Records from a data source
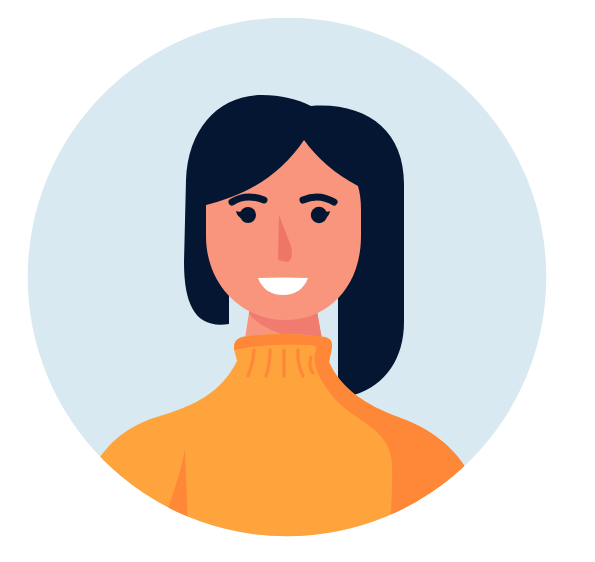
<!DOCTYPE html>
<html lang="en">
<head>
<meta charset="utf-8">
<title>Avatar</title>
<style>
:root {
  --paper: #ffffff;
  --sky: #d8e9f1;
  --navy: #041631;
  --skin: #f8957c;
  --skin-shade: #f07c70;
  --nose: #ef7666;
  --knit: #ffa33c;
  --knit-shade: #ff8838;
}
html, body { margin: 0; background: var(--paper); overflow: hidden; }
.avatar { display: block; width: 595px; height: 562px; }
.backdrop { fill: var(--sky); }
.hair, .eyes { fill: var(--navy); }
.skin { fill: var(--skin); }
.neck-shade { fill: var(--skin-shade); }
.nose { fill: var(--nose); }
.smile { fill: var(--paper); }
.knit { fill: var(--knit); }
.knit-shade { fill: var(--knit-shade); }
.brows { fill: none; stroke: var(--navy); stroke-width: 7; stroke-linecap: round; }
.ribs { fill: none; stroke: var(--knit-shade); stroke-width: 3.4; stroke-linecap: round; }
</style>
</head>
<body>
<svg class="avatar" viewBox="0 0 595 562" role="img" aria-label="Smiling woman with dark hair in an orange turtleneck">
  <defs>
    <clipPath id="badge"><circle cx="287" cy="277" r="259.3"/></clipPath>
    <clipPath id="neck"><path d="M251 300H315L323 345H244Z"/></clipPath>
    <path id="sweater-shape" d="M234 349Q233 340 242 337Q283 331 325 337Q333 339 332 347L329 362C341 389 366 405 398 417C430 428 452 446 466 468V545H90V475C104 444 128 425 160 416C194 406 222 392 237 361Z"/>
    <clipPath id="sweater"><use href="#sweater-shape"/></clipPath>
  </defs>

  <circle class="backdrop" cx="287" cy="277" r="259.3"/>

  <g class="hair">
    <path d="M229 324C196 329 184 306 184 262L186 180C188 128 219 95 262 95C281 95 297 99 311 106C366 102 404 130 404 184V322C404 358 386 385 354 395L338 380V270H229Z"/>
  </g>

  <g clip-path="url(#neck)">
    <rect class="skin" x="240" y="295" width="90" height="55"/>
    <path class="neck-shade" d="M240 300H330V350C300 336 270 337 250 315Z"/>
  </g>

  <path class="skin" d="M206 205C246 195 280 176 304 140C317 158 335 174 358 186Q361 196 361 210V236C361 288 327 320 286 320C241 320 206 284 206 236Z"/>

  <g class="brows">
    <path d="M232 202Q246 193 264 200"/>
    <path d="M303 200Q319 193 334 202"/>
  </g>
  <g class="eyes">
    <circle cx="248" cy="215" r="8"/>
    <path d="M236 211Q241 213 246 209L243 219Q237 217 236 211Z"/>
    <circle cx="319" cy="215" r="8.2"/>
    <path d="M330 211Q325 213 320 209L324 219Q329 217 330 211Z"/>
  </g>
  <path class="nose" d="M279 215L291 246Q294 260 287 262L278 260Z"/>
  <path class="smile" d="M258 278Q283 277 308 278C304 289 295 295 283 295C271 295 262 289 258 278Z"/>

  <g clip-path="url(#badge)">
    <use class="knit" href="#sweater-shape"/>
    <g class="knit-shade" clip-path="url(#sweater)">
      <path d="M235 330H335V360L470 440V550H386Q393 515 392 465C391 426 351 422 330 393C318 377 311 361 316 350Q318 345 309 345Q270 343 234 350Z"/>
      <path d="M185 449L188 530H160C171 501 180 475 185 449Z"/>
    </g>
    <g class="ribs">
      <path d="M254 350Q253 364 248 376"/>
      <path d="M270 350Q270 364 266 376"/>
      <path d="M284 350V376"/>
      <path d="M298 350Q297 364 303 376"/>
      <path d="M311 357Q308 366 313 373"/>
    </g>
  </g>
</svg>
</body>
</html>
==
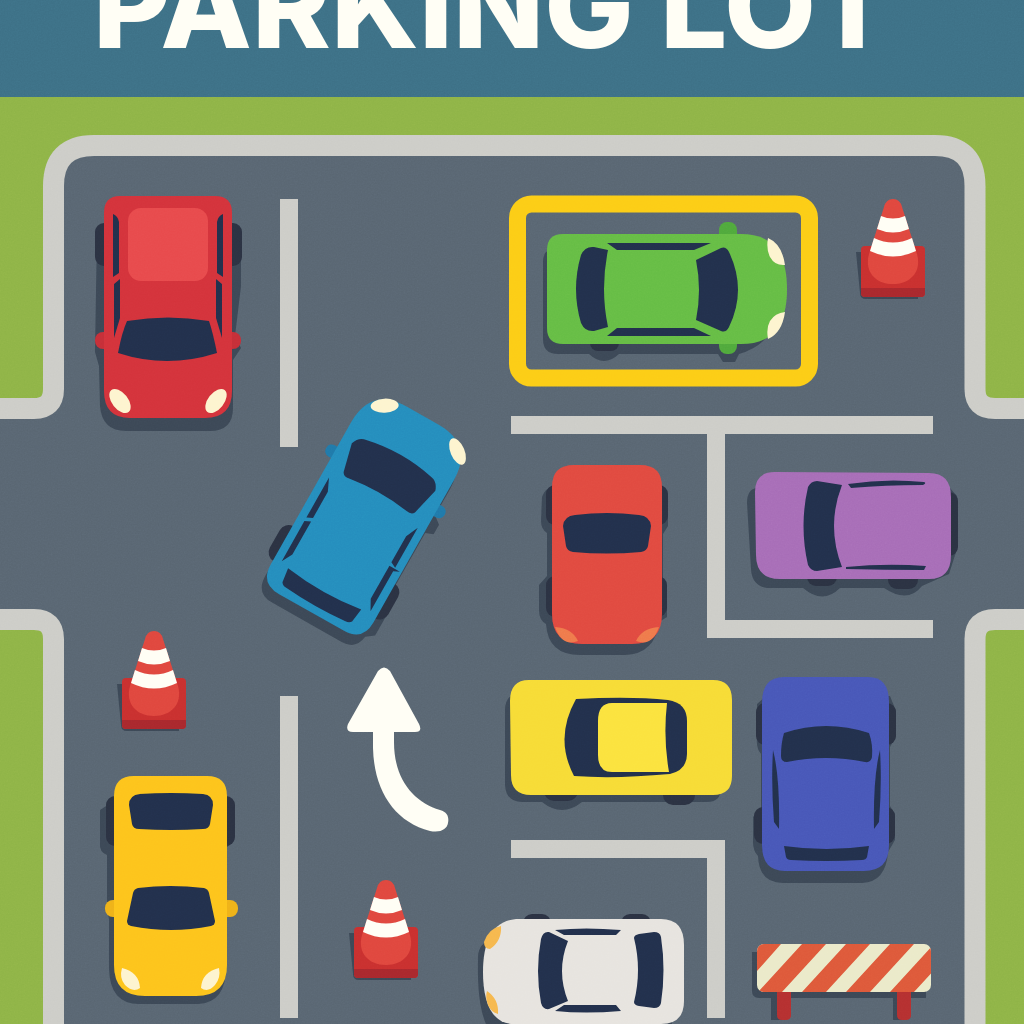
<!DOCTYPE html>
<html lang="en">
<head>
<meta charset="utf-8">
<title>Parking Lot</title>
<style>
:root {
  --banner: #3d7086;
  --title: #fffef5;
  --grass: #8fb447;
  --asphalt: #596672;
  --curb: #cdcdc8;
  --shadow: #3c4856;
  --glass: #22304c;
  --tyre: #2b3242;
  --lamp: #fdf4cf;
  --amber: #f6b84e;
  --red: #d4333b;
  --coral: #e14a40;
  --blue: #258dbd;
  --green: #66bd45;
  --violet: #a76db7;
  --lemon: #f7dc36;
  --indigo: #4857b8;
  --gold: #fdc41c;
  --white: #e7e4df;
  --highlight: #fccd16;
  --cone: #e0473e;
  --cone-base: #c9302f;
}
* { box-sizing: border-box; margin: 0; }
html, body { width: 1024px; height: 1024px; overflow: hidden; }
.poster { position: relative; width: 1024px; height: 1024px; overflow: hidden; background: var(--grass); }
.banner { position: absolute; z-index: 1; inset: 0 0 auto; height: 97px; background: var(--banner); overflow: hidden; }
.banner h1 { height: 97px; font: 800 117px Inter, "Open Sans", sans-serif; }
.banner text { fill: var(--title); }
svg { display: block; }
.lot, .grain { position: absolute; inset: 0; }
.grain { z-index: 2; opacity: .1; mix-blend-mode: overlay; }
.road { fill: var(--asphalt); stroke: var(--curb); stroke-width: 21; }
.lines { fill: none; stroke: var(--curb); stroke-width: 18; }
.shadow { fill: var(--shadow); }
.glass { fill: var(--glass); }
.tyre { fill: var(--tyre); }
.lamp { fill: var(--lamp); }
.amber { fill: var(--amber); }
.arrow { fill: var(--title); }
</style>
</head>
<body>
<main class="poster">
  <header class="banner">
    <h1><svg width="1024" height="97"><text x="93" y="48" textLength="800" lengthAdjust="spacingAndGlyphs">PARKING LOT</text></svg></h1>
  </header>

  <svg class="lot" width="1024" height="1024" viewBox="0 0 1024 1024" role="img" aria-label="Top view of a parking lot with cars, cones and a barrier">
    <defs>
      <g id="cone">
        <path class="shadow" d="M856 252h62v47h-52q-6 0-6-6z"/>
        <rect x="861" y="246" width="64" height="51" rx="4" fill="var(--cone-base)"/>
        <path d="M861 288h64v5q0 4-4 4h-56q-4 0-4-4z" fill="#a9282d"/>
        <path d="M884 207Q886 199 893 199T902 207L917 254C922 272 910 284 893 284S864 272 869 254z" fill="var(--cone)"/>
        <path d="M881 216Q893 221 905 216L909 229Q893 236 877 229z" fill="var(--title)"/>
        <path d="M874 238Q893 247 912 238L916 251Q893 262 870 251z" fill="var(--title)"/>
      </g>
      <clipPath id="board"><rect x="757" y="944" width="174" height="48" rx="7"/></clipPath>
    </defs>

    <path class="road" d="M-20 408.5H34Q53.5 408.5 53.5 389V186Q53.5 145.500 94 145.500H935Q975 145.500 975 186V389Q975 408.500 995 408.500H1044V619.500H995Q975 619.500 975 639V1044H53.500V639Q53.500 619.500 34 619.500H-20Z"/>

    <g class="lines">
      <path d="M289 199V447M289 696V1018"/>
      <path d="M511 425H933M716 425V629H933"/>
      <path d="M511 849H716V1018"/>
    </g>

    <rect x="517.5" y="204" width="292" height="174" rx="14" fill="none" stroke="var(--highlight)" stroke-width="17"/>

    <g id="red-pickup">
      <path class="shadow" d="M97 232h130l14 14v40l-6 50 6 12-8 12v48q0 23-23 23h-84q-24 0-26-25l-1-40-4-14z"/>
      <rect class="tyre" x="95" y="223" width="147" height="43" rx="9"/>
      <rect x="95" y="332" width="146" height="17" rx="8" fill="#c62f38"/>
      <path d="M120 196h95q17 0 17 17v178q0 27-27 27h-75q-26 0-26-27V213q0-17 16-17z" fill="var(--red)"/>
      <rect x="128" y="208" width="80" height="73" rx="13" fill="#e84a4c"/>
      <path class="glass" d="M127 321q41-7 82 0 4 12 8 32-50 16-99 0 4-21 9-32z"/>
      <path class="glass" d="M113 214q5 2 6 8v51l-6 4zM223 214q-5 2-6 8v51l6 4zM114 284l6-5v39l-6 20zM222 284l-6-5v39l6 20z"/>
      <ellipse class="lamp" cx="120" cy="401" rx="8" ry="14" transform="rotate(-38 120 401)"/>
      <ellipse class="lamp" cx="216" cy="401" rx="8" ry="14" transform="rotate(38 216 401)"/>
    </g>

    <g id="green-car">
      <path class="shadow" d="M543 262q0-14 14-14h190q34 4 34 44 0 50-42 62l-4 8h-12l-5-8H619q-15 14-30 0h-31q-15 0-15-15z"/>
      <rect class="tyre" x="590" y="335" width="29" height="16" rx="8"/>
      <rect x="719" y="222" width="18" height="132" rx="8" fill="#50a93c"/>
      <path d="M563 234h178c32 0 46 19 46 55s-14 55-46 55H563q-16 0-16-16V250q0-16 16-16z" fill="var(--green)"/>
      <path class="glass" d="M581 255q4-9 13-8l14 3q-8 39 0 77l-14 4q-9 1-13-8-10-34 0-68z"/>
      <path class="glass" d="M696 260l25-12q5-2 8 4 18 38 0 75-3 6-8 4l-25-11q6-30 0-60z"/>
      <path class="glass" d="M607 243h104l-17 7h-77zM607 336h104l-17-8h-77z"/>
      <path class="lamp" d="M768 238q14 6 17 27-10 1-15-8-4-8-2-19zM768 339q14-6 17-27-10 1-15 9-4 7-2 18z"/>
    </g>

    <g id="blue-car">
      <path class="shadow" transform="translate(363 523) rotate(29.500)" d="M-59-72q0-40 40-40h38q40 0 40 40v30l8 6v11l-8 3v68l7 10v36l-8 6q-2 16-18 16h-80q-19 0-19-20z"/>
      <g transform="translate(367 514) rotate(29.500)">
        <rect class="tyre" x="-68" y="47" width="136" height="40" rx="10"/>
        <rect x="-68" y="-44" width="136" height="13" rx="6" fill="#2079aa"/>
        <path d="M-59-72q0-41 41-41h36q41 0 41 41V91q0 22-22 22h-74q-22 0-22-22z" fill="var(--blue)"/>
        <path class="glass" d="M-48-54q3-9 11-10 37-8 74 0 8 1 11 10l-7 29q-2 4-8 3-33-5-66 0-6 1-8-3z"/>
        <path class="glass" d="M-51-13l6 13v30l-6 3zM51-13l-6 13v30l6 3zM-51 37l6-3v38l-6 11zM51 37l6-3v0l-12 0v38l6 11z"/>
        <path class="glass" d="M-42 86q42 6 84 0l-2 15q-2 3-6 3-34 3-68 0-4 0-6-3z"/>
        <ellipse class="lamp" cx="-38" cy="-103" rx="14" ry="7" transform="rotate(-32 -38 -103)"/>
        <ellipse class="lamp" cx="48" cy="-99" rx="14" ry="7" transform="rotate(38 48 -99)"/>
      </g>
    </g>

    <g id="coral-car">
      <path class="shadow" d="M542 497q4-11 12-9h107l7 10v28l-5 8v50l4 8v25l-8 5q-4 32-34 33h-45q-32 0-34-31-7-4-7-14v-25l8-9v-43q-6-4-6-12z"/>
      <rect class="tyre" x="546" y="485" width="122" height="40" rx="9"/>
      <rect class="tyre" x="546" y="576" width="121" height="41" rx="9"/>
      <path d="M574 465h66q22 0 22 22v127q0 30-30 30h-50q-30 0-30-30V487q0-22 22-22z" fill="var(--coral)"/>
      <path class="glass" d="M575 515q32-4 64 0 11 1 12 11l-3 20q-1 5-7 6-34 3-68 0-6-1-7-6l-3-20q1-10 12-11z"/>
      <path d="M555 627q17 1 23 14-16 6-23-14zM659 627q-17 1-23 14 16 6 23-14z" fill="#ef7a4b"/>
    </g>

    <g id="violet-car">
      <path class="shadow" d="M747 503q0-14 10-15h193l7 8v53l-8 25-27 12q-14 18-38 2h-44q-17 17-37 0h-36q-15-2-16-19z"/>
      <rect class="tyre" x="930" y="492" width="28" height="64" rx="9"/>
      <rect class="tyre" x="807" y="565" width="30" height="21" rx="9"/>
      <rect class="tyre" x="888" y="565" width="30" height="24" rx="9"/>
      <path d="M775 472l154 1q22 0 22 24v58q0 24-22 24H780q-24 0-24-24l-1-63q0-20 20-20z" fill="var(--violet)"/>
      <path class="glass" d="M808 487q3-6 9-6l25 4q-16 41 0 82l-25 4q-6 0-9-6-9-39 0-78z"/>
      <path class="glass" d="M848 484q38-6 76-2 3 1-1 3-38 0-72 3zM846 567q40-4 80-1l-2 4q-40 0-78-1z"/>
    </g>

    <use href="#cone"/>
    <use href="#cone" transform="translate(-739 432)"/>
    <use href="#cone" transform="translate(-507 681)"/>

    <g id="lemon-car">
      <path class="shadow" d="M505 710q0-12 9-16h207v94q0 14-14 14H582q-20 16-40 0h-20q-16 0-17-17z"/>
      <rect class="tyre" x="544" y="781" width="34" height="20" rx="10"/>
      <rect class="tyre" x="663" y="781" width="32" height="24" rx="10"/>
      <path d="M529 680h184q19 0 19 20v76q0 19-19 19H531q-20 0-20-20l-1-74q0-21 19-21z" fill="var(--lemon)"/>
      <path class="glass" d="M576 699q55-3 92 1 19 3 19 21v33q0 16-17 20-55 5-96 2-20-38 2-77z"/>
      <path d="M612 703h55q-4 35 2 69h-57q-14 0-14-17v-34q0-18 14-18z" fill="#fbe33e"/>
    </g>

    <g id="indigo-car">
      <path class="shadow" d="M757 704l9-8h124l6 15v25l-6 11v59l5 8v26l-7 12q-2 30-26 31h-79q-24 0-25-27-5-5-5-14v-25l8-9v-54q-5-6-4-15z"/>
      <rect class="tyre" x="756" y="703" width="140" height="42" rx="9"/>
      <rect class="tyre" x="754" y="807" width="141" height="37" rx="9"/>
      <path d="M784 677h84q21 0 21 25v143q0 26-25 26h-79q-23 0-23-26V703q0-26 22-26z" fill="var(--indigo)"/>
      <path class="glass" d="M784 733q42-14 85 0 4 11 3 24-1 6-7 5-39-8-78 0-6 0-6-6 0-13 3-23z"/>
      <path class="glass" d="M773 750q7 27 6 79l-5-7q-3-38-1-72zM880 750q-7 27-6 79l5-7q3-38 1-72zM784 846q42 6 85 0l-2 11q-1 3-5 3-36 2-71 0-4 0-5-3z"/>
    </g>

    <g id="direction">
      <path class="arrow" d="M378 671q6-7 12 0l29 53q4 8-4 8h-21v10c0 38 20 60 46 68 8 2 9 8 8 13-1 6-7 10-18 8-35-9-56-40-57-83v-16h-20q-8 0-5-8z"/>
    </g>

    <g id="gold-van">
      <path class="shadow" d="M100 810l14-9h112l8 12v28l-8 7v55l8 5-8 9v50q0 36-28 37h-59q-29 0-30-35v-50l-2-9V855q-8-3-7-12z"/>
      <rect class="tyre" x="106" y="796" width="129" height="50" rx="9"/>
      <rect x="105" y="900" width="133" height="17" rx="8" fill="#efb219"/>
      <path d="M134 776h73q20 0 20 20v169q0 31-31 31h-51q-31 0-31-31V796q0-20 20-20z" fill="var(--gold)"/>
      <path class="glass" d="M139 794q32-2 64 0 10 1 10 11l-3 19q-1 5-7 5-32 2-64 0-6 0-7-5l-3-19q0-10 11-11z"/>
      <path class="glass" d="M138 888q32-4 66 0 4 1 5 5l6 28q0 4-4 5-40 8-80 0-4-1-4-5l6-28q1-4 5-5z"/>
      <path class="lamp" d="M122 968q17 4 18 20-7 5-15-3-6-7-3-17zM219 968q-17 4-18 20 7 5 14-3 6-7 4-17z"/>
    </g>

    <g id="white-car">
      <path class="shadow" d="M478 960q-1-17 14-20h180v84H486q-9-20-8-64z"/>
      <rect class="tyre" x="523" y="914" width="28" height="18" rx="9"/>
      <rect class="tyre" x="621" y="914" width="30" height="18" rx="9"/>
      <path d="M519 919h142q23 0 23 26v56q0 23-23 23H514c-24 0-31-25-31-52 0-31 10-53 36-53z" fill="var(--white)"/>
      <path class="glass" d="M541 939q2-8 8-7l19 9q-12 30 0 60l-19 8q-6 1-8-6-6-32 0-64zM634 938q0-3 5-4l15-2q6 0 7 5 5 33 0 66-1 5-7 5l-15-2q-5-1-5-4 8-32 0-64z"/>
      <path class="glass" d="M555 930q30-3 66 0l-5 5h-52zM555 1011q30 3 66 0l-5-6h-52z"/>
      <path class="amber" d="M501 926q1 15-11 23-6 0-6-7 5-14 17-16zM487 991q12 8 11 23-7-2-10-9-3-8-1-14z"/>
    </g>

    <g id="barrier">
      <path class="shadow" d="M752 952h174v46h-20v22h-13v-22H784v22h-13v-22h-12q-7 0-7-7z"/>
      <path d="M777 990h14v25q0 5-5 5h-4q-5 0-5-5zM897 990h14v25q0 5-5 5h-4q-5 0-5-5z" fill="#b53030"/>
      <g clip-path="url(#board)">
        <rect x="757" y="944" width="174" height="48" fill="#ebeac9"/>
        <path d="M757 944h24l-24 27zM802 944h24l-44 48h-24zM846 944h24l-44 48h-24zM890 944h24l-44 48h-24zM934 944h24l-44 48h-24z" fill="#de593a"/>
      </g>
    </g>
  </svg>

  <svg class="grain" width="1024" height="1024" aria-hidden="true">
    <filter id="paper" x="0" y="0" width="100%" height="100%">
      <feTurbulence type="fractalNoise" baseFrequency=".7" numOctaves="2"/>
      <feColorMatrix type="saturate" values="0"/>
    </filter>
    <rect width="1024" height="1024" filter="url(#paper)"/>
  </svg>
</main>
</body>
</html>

WORK TO BE COMPLETED
Within the records above, work out on how many lines the string "banner" appears, and give only that number.

REPLY
5